* Assignment *
How many lines in this data contain the string "clipPath"? Reply with the number only.

* Exercise data *
----------

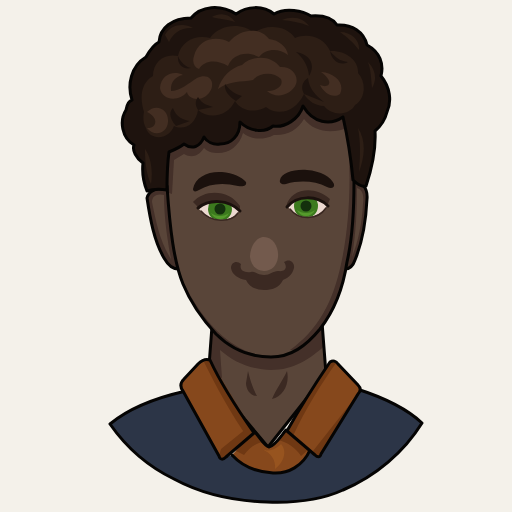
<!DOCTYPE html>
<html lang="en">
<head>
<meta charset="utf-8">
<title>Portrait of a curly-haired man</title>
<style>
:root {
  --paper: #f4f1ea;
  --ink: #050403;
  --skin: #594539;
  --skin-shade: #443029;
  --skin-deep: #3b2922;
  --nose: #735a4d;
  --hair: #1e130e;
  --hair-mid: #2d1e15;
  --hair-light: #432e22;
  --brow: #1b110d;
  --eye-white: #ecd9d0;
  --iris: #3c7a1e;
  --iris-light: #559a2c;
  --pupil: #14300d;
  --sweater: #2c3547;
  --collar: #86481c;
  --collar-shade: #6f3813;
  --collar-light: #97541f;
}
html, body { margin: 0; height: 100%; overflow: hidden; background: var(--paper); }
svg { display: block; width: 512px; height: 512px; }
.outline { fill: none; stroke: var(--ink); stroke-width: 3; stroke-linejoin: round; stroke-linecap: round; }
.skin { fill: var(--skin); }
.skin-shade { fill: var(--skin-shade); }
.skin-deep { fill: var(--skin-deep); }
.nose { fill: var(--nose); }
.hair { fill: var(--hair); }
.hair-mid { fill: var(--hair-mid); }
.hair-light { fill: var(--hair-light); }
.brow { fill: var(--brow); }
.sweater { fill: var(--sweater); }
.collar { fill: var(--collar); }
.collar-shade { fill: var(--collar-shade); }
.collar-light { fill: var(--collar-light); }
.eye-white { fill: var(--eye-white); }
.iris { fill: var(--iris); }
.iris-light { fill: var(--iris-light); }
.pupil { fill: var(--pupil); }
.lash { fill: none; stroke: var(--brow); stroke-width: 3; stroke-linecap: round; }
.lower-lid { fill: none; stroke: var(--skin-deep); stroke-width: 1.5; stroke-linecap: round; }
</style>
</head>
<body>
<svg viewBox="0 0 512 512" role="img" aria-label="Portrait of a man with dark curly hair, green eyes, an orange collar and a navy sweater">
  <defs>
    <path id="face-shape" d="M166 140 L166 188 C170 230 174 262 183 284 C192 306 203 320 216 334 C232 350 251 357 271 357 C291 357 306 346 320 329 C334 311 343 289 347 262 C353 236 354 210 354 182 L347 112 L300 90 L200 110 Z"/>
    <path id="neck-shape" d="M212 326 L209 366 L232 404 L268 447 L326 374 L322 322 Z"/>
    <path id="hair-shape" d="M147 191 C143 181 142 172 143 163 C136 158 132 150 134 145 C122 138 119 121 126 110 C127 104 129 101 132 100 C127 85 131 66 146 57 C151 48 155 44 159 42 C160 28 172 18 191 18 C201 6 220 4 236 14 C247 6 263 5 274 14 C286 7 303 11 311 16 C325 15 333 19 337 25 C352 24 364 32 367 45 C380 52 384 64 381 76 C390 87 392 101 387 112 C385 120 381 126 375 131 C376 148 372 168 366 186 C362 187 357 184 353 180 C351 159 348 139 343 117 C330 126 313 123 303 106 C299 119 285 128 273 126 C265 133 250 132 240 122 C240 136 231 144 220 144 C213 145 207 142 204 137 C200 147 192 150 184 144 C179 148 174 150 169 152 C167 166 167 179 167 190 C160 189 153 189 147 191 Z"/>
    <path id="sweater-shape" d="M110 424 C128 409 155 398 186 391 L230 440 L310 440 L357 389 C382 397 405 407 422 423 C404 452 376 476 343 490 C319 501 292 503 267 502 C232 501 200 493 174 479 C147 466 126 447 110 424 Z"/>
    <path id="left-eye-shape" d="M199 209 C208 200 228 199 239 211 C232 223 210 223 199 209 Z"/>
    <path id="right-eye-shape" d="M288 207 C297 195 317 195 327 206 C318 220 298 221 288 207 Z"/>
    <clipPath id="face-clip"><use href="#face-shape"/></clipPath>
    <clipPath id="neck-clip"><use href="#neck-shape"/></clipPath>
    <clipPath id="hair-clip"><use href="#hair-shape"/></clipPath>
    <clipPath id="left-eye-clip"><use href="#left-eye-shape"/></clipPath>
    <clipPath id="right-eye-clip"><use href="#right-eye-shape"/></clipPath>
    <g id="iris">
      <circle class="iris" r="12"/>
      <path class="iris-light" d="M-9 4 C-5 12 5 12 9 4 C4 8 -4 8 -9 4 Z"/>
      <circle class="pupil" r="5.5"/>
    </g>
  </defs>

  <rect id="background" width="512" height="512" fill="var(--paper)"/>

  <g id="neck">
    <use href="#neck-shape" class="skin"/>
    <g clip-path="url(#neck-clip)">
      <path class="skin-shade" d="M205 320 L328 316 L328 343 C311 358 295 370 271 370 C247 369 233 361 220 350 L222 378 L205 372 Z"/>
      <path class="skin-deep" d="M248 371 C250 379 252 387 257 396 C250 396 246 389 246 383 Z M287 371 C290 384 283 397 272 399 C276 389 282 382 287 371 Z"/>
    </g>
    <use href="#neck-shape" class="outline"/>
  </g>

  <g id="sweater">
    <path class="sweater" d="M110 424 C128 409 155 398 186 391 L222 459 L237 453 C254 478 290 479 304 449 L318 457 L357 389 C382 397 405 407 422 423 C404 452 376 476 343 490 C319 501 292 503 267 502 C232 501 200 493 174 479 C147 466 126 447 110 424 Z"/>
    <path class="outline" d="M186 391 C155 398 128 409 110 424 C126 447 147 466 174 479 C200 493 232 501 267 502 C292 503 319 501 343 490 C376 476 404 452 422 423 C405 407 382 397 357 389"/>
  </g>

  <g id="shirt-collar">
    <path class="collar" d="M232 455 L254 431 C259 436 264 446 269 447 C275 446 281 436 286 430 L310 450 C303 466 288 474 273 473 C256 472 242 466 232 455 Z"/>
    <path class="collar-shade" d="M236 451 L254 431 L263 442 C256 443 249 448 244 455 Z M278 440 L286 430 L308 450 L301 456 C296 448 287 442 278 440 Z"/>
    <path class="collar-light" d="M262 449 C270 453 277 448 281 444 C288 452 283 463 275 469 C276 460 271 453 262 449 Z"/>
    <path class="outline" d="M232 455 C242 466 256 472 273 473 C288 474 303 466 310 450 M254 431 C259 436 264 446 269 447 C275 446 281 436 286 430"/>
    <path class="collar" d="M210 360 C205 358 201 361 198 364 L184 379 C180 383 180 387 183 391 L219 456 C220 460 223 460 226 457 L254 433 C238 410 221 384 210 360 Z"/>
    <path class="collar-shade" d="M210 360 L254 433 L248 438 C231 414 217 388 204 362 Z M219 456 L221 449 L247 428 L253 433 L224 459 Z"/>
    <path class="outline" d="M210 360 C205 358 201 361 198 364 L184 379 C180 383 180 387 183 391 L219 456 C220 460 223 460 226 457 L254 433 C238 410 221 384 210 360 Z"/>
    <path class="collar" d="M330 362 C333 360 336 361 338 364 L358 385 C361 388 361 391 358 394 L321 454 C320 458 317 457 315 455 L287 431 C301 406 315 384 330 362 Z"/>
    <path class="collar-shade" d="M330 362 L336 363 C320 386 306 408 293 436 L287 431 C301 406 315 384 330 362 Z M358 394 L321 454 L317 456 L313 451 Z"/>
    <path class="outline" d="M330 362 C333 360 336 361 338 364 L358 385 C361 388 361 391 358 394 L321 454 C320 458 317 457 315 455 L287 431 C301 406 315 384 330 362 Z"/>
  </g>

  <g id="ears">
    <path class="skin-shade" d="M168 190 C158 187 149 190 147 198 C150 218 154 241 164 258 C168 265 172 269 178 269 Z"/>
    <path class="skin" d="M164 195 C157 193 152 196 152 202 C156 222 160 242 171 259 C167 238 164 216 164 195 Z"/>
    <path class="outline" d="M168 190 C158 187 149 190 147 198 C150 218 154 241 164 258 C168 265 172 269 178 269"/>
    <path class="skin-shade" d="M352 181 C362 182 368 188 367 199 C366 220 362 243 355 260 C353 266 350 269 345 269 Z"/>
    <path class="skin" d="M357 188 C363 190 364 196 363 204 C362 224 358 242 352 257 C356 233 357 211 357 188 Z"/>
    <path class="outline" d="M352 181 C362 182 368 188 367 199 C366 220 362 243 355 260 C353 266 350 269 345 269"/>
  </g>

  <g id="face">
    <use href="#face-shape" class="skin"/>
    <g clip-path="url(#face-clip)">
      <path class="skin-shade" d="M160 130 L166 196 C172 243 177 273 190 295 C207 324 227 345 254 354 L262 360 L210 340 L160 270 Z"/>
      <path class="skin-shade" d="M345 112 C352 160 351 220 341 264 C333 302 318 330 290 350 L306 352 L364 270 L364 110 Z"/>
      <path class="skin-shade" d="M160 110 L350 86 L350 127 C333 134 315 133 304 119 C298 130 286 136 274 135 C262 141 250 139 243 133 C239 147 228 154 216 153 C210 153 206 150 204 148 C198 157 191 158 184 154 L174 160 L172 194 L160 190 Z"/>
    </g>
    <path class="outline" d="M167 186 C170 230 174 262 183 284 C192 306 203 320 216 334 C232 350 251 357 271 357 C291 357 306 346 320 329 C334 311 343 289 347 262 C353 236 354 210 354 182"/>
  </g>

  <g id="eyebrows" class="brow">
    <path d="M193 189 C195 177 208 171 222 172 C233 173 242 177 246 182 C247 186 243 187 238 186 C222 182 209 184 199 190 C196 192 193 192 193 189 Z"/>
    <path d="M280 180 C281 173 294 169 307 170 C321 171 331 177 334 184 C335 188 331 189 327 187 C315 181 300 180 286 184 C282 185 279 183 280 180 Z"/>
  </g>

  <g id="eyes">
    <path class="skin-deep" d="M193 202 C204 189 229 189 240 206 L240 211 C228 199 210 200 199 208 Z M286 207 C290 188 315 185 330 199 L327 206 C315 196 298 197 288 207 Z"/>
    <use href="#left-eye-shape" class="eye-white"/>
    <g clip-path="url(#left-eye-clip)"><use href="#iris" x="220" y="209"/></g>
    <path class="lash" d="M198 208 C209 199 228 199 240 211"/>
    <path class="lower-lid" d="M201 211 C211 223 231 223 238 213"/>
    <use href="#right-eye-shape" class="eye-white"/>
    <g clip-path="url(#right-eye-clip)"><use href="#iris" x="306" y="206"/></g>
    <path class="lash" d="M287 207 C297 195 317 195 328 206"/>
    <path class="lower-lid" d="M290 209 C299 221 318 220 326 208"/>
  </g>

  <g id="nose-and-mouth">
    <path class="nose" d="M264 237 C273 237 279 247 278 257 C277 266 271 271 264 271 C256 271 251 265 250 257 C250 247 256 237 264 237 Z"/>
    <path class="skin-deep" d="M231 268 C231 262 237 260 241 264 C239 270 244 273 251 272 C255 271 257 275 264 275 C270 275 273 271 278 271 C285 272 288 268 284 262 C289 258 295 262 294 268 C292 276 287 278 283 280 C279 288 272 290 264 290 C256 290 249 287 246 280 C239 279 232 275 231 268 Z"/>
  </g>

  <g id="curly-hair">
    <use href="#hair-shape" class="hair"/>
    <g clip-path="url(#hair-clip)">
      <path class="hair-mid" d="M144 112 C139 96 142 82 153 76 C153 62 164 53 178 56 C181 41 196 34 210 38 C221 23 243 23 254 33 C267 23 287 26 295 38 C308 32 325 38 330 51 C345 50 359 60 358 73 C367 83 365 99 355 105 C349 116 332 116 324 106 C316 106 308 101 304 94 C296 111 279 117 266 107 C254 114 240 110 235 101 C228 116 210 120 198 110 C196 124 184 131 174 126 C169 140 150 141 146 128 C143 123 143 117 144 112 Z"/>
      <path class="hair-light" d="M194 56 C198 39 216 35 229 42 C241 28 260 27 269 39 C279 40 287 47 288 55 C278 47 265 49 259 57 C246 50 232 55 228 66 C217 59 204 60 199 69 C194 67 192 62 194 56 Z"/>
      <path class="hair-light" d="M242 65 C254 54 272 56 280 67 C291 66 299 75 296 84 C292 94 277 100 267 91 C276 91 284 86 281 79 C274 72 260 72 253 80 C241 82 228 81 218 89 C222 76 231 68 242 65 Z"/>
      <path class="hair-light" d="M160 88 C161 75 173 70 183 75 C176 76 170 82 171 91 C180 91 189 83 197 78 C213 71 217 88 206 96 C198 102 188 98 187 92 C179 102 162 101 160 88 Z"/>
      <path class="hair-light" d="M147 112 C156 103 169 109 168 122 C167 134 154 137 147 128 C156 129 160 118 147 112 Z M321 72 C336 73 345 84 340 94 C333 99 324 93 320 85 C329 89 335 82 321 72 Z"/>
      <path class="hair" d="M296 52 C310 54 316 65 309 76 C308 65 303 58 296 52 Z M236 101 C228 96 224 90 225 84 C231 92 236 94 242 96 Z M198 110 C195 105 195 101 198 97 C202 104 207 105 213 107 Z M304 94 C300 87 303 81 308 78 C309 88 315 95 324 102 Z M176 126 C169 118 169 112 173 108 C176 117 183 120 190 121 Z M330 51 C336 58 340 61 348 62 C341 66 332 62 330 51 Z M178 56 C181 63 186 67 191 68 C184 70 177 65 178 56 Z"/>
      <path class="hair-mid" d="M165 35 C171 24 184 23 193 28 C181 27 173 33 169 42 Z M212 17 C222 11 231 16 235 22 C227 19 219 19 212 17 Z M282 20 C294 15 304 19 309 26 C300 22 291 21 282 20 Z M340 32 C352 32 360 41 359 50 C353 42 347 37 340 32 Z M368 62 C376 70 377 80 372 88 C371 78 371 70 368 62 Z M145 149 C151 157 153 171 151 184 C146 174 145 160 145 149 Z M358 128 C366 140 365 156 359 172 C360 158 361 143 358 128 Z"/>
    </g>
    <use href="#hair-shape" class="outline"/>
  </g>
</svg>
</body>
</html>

----------

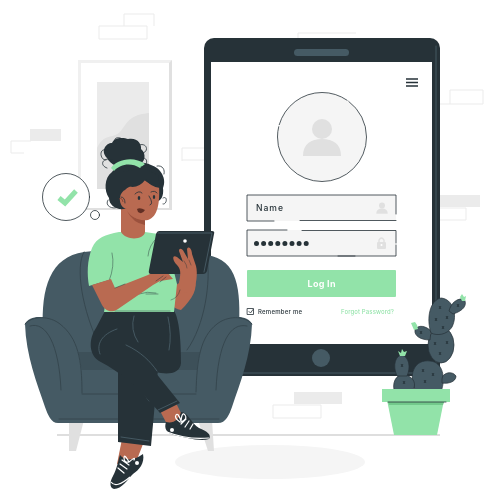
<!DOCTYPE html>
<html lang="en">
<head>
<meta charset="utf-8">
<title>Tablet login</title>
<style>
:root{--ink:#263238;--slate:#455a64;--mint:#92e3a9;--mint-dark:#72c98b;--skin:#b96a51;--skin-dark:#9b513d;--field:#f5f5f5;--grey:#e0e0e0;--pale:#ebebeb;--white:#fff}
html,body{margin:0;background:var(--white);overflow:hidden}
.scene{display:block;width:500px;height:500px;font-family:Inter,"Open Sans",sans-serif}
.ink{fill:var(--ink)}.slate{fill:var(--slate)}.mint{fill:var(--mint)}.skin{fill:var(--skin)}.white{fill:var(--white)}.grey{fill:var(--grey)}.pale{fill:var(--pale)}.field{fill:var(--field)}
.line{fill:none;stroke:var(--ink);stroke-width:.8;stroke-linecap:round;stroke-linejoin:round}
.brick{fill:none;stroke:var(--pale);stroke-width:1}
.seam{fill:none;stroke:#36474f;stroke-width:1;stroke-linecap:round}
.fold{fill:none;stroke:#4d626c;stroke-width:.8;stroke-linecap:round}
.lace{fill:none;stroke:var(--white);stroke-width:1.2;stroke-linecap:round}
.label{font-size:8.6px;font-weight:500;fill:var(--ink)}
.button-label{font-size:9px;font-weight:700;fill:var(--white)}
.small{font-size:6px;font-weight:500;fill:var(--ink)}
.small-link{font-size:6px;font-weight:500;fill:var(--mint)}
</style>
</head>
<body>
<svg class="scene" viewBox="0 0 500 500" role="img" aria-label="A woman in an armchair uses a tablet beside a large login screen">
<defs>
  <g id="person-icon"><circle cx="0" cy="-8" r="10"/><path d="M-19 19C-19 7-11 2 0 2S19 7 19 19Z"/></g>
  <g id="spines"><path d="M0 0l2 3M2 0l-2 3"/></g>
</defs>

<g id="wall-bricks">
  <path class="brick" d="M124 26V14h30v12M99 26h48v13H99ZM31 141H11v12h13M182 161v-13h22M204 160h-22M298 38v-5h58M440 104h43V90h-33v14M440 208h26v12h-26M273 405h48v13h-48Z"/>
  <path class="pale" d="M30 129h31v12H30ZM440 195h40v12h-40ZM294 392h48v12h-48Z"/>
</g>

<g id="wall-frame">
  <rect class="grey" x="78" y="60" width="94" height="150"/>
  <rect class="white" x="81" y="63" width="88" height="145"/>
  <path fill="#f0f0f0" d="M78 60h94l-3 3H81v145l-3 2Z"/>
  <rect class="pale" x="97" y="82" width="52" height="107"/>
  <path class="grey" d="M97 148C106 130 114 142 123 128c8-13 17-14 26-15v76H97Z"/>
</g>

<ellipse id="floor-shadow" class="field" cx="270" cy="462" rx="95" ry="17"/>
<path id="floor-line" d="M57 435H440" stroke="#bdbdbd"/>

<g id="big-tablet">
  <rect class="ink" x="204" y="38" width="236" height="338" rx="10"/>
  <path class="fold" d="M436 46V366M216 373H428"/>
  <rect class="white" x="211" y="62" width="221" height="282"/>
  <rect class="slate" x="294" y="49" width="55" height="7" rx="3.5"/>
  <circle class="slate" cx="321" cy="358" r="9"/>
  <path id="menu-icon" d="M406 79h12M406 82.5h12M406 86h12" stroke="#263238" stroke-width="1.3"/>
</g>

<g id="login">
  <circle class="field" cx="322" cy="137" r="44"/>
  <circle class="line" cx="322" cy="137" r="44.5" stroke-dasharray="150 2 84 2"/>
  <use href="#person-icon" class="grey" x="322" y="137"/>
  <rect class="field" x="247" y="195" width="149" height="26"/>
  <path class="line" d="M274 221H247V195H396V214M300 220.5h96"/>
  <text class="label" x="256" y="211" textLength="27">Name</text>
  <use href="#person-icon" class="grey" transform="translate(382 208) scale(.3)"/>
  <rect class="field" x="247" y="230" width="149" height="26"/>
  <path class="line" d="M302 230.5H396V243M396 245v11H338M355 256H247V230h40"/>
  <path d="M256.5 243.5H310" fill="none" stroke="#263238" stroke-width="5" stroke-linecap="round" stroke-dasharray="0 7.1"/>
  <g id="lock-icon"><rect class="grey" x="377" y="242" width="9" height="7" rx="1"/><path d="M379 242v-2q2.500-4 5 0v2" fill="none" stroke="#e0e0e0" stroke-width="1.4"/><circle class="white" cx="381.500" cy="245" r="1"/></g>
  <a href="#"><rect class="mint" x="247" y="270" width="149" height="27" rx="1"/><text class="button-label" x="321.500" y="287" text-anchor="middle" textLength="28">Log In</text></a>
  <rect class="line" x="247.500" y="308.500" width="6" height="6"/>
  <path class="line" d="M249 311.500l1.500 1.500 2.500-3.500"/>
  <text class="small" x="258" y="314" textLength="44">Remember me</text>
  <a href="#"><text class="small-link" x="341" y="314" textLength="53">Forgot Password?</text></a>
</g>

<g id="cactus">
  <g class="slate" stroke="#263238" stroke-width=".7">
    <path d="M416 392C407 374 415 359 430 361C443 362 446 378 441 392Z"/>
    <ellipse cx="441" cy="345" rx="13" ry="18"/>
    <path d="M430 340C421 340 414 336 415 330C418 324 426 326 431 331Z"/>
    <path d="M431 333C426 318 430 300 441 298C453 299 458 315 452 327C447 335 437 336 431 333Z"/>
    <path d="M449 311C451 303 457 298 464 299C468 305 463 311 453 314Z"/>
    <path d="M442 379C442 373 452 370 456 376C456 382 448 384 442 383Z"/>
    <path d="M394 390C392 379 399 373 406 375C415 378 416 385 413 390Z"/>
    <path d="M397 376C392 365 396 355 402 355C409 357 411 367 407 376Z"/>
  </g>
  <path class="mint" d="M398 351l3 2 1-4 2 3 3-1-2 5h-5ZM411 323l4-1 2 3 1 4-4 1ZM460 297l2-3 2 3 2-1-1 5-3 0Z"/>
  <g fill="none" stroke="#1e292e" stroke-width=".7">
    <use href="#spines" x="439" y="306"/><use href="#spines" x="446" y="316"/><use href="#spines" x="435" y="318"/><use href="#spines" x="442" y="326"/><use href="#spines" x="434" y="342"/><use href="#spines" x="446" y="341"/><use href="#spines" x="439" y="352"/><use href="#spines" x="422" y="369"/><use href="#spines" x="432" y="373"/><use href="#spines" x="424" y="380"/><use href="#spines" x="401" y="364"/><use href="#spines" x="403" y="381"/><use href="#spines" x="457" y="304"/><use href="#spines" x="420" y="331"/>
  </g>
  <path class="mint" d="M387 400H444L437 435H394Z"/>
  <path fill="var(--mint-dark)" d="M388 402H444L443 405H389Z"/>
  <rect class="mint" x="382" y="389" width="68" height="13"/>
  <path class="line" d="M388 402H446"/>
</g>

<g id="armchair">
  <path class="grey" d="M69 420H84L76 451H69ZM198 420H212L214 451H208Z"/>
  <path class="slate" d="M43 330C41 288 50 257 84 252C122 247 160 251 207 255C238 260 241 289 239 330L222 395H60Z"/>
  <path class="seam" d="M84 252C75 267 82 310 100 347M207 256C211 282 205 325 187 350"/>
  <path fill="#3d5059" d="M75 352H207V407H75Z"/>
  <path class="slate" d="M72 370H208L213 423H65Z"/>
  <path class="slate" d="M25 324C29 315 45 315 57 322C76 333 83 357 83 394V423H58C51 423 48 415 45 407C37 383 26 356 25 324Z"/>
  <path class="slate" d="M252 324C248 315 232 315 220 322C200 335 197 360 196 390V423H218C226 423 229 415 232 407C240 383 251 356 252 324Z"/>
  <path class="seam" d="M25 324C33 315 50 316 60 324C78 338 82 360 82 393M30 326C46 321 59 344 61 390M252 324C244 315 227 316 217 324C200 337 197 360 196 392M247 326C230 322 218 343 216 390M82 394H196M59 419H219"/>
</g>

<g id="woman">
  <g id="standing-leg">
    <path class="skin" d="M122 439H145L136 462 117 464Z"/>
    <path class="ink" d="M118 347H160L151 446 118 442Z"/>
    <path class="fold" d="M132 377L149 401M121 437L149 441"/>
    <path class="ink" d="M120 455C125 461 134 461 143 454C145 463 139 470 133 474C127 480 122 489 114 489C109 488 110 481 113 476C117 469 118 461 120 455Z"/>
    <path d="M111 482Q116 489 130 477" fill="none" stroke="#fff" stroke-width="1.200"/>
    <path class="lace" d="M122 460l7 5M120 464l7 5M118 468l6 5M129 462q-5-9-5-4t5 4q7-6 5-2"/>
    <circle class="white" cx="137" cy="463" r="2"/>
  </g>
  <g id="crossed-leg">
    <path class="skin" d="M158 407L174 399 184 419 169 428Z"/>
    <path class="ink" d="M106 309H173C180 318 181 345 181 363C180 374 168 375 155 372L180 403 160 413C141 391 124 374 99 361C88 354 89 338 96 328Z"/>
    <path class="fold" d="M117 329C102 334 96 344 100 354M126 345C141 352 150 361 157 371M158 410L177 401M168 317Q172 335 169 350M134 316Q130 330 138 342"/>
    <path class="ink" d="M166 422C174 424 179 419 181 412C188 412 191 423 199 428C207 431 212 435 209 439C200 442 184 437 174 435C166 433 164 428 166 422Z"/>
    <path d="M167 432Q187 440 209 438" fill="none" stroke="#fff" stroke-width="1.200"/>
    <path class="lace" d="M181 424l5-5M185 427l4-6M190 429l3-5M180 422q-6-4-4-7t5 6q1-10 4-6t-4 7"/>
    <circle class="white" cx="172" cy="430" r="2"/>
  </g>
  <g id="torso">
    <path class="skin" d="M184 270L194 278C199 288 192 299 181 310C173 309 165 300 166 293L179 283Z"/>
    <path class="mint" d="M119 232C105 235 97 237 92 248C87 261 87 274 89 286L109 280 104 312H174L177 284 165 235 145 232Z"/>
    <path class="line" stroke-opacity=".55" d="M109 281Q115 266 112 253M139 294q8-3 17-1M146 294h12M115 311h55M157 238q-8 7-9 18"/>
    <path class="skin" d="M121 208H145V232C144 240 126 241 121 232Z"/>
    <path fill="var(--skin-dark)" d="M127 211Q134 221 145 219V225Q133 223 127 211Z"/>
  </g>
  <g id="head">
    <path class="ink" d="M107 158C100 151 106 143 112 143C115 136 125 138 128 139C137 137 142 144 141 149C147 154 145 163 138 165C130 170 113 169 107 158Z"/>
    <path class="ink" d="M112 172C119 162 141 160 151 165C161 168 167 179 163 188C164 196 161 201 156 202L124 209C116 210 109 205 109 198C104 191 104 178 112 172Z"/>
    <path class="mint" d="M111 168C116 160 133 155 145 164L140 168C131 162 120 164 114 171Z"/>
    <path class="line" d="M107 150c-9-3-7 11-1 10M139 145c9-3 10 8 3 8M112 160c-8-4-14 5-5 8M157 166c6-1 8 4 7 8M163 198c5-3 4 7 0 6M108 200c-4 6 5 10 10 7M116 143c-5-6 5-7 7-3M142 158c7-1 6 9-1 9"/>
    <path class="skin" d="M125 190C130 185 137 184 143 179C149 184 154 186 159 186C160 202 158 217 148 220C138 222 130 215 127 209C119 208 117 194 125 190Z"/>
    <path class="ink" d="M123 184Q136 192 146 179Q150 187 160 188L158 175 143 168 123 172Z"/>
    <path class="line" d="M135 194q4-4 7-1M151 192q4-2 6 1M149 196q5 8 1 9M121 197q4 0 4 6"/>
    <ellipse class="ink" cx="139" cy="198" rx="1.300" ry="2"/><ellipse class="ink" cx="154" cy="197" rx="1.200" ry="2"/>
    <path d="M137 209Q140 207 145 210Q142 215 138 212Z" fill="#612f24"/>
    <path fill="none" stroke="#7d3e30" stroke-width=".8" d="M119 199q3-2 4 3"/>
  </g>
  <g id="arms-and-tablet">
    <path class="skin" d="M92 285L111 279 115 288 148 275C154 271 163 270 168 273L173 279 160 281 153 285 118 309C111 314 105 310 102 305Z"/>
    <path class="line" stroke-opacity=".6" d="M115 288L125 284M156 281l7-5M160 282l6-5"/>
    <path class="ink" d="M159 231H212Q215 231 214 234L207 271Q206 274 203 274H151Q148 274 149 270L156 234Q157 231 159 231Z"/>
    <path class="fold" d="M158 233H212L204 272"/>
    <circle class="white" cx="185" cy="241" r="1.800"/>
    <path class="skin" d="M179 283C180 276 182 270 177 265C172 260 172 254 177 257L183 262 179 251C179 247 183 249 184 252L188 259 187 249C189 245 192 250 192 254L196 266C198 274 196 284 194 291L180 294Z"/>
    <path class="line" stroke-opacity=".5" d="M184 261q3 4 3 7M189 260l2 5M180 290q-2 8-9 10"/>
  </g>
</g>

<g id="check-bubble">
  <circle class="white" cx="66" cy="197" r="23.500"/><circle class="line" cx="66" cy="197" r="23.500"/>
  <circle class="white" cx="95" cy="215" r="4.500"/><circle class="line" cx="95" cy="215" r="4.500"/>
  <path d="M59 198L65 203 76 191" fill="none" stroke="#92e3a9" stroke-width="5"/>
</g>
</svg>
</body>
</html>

----------

* Solution *
5